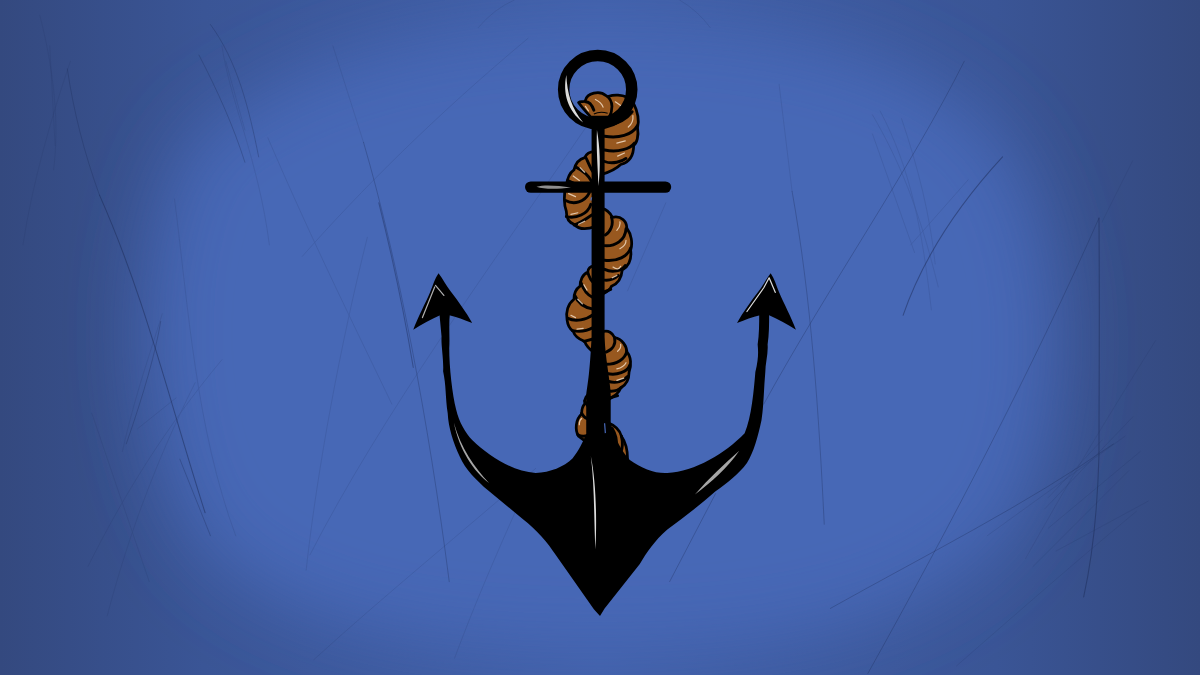
<!DOCTYPE html>
<html lang="en">
<head>
<meta charset="utf-8">
<title>Anchor and rope</title>
<style>
:root{--sea:#4767b6;--sea-mid:#4463ae;--sea-soft:#3a5596;--sea-deep:#34497f;--iron:#000;--rope:#98581f;--shine:#dcdcdc;--rope-shine:#f0d9c2;--scratch:#1d2c58}
*{margin:0;padding:0;box-sizing:border-box}
html,body{width:1200px;height:675px;overflow:hidden;background:var(--sea)}
.poster{display:block;width:1200px;height:675px}
.scratches{fill:none;stroke:var(--scratch);stroke-linecap:round}
.faint{stroke-width:.9;opacity:.2}
.medium{stroke-width:1.1;opacity:.38}
.bold{stroke-width:1.4;opacity:.62}
.strand{fill:var(--rope);stroke:var(--iron);stroke-width:3.6;stroke-linejoin:round}
.twists{fill:none;stroke:var(--iron);stroke-width:3.8;stroke-linecap:round}
.rope-shine{fill:none;stroke:var(--rope-shine);stroke-width:1.6;stroke-linecap:round;opacity:.85}
.iron{fill:var(--iron)}
.ring{fill:none;stroke:var(--iron);stroke-width:15}
.shine{fill:var(--shine)}
.shine-line{fill:none;stroke:var(--shine);stroke-width:1.6;stroke-linecap:round;stroke-linejoin:round}
</style>
</head>
<body>
<svg class="poster" viewBox="0 0 1568 882" preserveAspectRatio="none" role="img" aria-label="Black anchor with a brown rope wound around its shank on a scratched blue background">
<defs>
<filter id="blur" x="-30%" y="-30%" width="160%" height="160%"><feGaussianBlur stdDeviation="48"/></filter>
<linearGradient id="edge-shade" x1="0" x2="1" y1="0" y2="0">
<stop offset="0" stop-color="var(--sea-deep)"/><stop offset=".17" stop-color="var(--sea-soft)"/><stop offset=".5" stop-color="#4160a9"/><stop offset=".83" stop-color="var(--sea-soft)"/><stop offset="1" stop-color="var(--sea-deep)"/>
</linearGradient>
<path id="arrowhead" d="M573 357 C579 365 583 373 589 381 C599 394 609 408 617 422 C606 418 597 414 587 412 L575 412 C563 417 551 424 540 431 C546 415 556 396 562 382 C566 372 568 364 573 357Z"/>
</defs>

<g id="background">
<rect width="1568" height="882" fill="url(#edge-shade)"/>
<path d="M250 190 C380 70 600 30 790 30 C1010 30 1210 70 1310 190 C1400 320 1400 560 1320 690 C1210 820 1000 850 780 850 C560 850 370 820 265 710 C180 590 170 330 250 190Z" fill="var(--sea)" filter="url(#blur)"/>
</g>

<g id="scratches" class="scratches">
<g class="faint">
<path d="M52 20 C70 90 78 160 70 222 M30 320 C42 240 68 150 92 80 M65 60 L72 190 M290 60 C300 130 338 210 352 320 M295 80 L320 170 M228 260 C246 400 256 560 308 700 M435 60 L475 186 M350 180 C410 320 470 440 512 528 M480 310 C445 450 415 610 400 745 M690 50 C570 150 470 250 395 335"/>
<path d="M770 160 C640 350 500 540 405 725 M700 612 C610 690 500 780 410 862 M690 632 C650 720 620 790 594 860 M625 36 Q645 12 672 0 M888 0 Q912 14 928 36 M870 265 L820 380 M1018 110 L1035 250"/>
<path d="M115 740 C160 650 215 560 290 470 M140 805 C165 710 200 610 255 500 M160 590 C175 520 200 450 212 410 M180 560 L230 520 M120 540 L195 760"/>
<path d="M1140 150 C1175 210 1200 270 1226 375 M1150 145 C1190 220 1205 300 1217 405 M1178 155 C1200 220 1215 280 1222 345 M1140 175 L1195 330 M1190 320 L1265 235"/>
<path d="M1365 665 L1480 545 M1370 650 L1440 575 M1350 740 L1475 615 M1370 690 L1490 590 M1380 720 L1500 655 M1250 870 C1330 800 1410 730 1485 668 M1480 210 L1440 290 M1510 445 C1450 540 1390 640 1340 730 M1290 700 L1470 570"/>
</g>
<g class="medium">
<path d="M275 32 C310 80 325 140 338 205 M260 72 C285 120 305 165 320 212 M475 186 C520 340 560 550 587 760 M1260 80 C1190 220 1085 370 998 528 M935 645 L875 760 M1035 250 C1060 390 1070 540 1077 685 M1085 795 C1210 725 1340 660 1455 580 M1436 285 C1350 480 1240 690 1134 880 M88 90 C96 145 110 200 130 255 M235 600 L275 700 M210 420 Q200 480 165 580"/>
</g>
<g class="bold">
<path d="M130 255 C190 390 220 520 268 670 M1310 205 C1250 270 1205 340 1180 412 M1436 285 C1437 420 1436 520 1436 595 C1434 670 1427 730 1416 780" opacity=".8"/>
<path d="M495 265 C515 345 530 420 540 480" opacity=".7"/>
</g>
</g>

<g id="rope">
<g id="coil-top">
<path class="strand" d="M788 130 C797 122 818 122 827 133 C832 143 836 156 833 167 C835 178 832 187 828 190 C828 203 822 212 811 215 C804 222 796 225 786 228 L780 150Z"/>
<path class="strand" d="M756 134 C760 131 763 135 765 131 C767 122 783 117 792 125 C803 132 800 146 796 153 L772 153 C766 146 760 140 756 134Z"/>
<path class="twists" d="M765 133 Q772 133 776 144 M790 178 C808 181 826 177 833 164 M790 196 C808 200 824 194 829 187 M790 211 C800 215 813 211 818 207 M796 163 Q815 160 826 146"/>
<path d="M776 149 Q784 145 794 148" fill="none" stroke="var(--iron)" stroke-width="1.5"/>
<path class="rope-shine" d="M821 166 Q828 160 827 151 M806 187 L817 184 M807 204 L816 200 M778 130 Q786 134 788 140 M765 139 L769 145 M804 133 L811 138"/>
</g>
<g id="coil-upper-left">
<path class="strand" d="M777 198 C770 198 766 201 764 206 C756 208 752 214 750 222 C744 226 741 234 740 243 C736 253 737 268 740 276 C740 286 744 291 750 293 C757 301 767 300 778 296Z"/>
<path class="twists" d="M765 205 C769 212 771 220 776 226 M752 218 C760 222 769 229 773 237 M742 236 C750 240 760 244 770 243 M739 262 C750 268 764 264 770 252 M740 283 C753 286 768 280 772 267 M750 294 C758 292 768 284 775 280"/>
<path class="rope-shine" d="M758 219 L764 225 M749 230 L757 236 M743 253 L752 257 M746 280 L755 278 M756 293 L764 289"/>
</g>
<g id="coil-middle-right">
<path class="strand" d="M786 272 C793 274 798 279 800 284 C812 281 819 290 819 298 C825 306 827 318 824 327 C826 340 820 349 813 353 C812 364 807 371 799 374 C797 380 792 382 786 385Z"/>
<path class="twists" d="M799 284 C802 293 798 303 791 307 M790 321 C804 322 817 314 818 299 M790 340 C806 342 821 335 824 324 M790 352 C800 357 813 354 817 347 M790 366 Q800 367 808 360 M790 381 L798 378"/>
<path class="rope-shine" d="M806 301 Q811 296 810 290 M810 325 Q818 321 818 314 M801 349 Q808 354 811 348 M800 363 L806 360"/>
</g>
<g id="coil-middle-left">
<path class="strand" d="M778 348 C771 347 768 351 768 356 C761 358 758 367 758 374 C752 378 750 385 750 391 C742 397 739 408 741 418 C742 427 746 431 749 433 C752 442 759 444 764 446 C766 453 771 457 778 462Z"/>
<path class="twists" d="M768 356 Q771 366 776 370 M759 369 C762 378 768 386 775 389 M751 386 C755 396 764 402 775 404 M742 416 C752 421 766 418 775 411 M748 432 C758 434 768 432 775 428 M763 446 L775 443"/>
<path class="rope-shine" d="M763 372 L767 379 M755 391 L761 397 M746 412 L752 415 M754 430 L762 429"/>
</g>
<g id="coil-lower-right">
<path class="strand" d="M786 434 C795 430 801 436 803 441 C813 443 819 452 819 460 C825 466 825 478 822 486 C822 498 816 504 811 507 C808 515 802 518 795 522 L786 530Z"/>
<path class="twists" d="M803 441 C805 450 800 457 792 460 M792 476 C806 476 817 469 819 459 M793 488 C806 491 820 486 823 477 M794 498 C805 502 815 498 820 492 M796 511 Q806 512 812 506 M797 520 L807 517"/>
<path class="rope-shine" d="M807 459 Q812 455 811 450 M806 482 Q815 480 818 474 M806 497 L815 494"/>
</g>
<g id="coil-bottom">
<path class="strand" d="M774 513 C766 515 763 522 764 528 C760 532 760 537 760 541 C752 548 751 562 756 570 L772 582Z"/>
<path class="twists" d="M764 524 L771 535 M760 540 Q764 547 770 548 M755 568 Q762 572 769 568"/>
<path class="rope-shine" d="M757 555 Q757 549 760 547"/>
<path class="strand" d="M794 552 C804 556 810 562 812 570 C817 577 820 586 820 600 L796 592Z"/>
<path class="twists" d="M800 560 Q807 572 805 582 M812 570 Q815 582 811 592"/>
</g>
</g>

<g id="anchor">
<circle class="ring" cx="781" cy="117" r="44.5"/>
<path class="iron" d="M742 135 C752 150 766 156 781 154 C800 153 812 142 819 128 L828 133 C818 155 800 167 781 168 C762 168 746 156 738 140Z"/>
<rect id="stock" class="iron" x="686" y="237" width="191" height="15" rx="7.5"/>
<path id="shank-and-arms" class="iron" d="M773 163 H790 V440 C791 470 797 494 798 515 V553 C804 573 812 590 823 601 C838 612 856 619 872 618 C908 616 948 592 973 566 C982 545 985 510 987 486 C991 470 991 460 990 450 C992 437 992 424 992 410 H1005 C1005 424 1005 437 1003 450 C1004 462 1000 475 1000 486 C998 508 998 530 995 549 C990 572 985 590 976 605 C965 620 950 631 935 642 C915 660 893 676 872 692 C855 707 845 722 836 737 L790 795 L784 805 L776 796 L726 725 C716 709 702 693 683 678 L638 641 C622 627 608 613 601 597 C592 578 586 559 585 540 C582 520 583 503 579 485 C580 470 576 450 577 440 L574 408 H588 C586 425 588 440 587 455 C587 480 591 515 596 535 C600 552 608 565 617 575 C640 597 670 616 700 618 C719 617 737 610 748 599 C757 588 761 578 766 567 V515 C769 496 771 480 773 440Z"/>
<use href="#arrowhead" class="iron"/>
<use href="#arrowhead" class="iron" transform="translate(1580 0) scale(-1 1)"/>
</g>

<g id="highlights">
<path class="shine" d="M740 98 C735 122 742 145 762 160 C747 142 741 122 740 98Z"/>
<path class="shine" d="M780 170 C784 192 785 218 782 243 C781 217 779 194 780 170Z"/>
<path class="shine" d="M701 244 C713 241 730 243 746 245 C730 247 712 248 701 244Z" opacity=".65"/>
<path class="shine" d="M772 596 C779 630 780 680 778 718 C776 680 777 635 772 596Z"/>
<path class="shine" d="M593 552 C602 585 620 611 639 631 C619 616 600 588 593 552Z" opacity=".75"/>
<path class="shine" d="M966 589 C950 612 930 630 908 646 C926 625 946 607 966 589Z" opacity=".75"/>
<path class="shine-line" d="M552 415 L568 375 M569 373 L580 386" opacity=".8"/>
<path class="shine-line" d="M976 407 L998 376 L1005 363 L1013 382"/>
<path d="M773 258 L772 262 M790 553 L791 566" fill="none" stroke="var(--sea)" stroke-width="1.6"/>
</g>
</svg>
</body>
</html>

________________________

**Task to complete:** Write out once more the lines above beginning at the line with "415 L568 375"; continue through the final line and stop there.

**Exercise solution:**
<path class="shine-line" d="M552 415 L568 375 M569 373 L580 386" opacity=".8"/>
<path class="shine-line" d="M976 407 L998 376 L1005 363 L1013 382"/>
<path d="M773 258 L772 262 M790 553 L791 566" fill="none" stroke="var(--sea)" stroke-width="1.6"/>
</g>
</svg>
</body>
</html>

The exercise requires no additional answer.